### The input
-------------------------

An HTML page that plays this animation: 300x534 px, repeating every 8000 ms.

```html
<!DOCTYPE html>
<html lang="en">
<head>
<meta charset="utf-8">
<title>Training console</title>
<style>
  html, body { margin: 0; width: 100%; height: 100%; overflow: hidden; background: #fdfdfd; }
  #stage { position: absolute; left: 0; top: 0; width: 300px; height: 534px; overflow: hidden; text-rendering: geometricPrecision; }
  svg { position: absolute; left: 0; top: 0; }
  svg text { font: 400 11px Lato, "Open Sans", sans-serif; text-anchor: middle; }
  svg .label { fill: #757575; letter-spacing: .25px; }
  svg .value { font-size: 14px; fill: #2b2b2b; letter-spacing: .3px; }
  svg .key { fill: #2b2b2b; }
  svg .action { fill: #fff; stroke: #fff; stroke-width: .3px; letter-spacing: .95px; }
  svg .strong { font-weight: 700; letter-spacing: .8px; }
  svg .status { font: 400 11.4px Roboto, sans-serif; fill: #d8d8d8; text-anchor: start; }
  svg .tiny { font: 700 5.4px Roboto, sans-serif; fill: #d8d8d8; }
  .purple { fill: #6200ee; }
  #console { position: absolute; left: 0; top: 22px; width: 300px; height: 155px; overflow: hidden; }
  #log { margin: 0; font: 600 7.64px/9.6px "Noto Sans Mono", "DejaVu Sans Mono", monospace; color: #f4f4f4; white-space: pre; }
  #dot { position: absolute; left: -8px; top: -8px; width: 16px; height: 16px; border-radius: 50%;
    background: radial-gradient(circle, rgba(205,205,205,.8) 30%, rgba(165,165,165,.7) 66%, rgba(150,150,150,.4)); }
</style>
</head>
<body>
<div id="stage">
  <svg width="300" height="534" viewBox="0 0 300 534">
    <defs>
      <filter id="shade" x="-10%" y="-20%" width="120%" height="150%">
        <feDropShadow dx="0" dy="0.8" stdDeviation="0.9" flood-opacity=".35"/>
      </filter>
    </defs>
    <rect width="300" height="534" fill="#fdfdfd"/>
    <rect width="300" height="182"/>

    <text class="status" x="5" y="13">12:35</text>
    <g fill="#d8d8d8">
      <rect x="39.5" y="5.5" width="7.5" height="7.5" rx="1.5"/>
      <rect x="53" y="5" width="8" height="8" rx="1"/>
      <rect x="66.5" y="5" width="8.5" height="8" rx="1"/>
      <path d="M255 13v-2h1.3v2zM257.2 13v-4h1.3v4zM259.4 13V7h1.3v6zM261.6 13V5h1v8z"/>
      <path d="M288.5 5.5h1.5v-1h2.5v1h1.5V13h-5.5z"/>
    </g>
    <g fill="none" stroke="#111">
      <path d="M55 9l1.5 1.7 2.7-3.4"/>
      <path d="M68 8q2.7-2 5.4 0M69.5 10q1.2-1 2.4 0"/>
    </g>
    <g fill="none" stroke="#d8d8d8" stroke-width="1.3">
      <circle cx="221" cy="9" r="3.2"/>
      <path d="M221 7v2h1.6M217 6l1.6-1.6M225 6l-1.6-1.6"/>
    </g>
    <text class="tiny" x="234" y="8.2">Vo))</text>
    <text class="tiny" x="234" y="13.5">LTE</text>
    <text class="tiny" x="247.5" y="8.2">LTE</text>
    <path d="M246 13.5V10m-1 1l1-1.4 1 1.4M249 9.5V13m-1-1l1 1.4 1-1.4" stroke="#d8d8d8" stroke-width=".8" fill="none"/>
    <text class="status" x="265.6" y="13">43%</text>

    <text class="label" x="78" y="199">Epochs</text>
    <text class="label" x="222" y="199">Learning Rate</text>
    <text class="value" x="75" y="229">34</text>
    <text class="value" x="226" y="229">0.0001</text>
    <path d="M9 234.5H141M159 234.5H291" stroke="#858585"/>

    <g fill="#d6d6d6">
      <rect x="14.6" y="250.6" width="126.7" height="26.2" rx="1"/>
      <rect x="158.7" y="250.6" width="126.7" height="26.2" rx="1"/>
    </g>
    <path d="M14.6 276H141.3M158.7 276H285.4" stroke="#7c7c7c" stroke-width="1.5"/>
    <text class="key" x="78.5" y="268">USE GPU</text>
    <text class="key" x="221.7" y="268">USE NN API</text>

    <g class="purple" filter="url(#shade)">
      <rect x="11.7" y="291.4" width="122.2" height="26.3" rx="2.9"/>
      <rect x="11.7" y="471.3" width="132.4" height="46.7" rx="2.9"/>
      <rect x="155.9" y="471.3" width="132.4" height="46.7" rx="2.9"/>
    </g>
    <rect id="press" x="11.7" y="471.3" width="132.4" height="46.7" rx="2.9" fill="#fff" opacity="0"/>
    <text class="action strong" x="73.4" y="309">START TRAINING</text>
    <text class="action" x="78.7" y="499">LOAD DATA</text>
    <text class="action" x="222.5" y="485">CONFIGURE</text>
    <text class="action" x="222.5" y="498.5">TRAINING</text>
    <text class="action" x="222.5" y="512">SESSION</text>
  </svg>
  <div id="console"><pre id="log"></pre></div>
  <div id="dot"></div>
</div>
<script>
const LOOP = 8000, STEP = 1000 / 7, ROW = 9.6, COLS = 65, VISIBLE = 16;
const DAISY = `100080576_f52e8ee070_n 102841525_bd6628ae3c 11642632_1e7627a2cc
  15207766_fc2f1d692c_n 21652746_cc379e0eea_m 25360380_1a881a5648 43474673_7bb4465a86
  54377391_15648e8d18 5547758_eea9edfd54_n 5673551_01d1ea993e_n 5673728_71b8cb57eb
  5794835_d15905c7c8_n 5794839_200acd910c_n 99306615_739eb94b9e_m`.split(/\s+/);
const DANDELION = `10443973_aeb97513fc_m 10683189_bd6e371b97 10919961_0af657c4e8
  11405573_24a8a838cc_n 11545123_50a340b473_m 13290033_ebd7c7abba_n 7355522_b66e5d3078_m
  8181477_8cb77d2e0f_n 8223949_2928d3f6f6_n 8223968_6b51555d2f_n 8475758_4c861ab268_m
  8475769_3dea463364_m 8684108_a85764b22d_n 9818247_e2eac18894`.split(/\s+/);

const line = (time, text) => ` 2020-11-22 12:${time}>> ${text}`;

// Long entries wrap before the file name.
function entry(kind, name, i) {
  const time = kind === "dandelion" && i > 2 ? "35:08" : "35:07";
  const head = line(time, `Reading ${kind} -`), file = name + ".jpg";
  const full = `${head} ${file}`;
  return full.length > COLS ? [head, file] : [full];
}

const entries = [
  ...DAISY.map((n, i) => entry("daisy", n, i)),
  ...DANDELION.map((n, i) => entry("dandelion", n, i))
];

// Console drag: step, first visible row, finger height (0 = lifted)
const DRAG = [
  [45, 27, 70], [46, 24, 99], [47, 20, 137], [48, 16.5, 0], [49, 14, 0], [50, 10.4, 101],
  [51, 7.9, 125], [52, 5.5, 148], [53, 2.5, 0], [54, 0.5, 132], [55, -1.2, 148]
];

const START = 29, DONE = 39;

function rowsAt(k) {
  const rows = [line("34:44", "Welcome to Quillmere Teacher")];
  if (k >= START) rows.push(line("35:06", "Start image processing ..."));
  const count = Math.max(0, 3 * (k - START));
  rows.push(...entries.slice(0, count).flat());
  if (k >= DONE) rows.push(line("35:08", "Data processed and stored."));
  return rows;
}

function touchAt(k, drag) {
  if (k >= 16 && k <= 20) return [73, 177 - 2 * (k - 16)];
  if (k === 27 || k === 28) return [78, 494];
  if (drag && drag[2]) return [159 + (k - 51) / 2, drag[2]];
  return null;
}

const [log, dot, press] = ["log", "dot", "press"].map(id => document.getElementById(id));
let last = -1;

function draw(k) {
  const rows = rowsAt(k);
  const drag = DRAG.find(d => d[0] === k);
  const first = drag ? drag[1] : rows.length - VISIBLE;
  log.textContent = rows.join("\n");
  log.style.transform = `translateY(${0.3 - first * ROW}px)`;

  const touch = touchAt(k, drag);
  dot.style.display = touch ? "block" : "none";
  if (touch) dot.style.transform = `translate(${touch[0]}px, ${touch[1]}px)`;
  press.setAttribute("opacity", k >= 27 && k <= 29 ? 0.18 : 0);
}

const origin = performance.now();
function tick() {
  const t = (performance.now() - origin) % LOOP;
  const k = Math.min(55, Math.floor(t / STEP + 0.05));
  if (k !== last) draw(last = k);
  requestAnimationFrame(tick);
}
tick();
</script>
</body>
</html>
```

-------------------------

Your answer should be the lines of the material above that include "absolute".

### Your response
  #stage { position: absolute; left: 0; top: 0; width: 300px; height: 534px; overflow: hidden; text-rendering: geometricPrecision; }
  svg { position: absolute; left: 0; top: 0; }
  #console { position: absolute; left: 0; top: 22px; width: 300px; height: 155px; overflow: hidden; }
  #dot { position: absolute; left: -8px; top: -8px; width: 16px; height: 16px; border-radius: 50%;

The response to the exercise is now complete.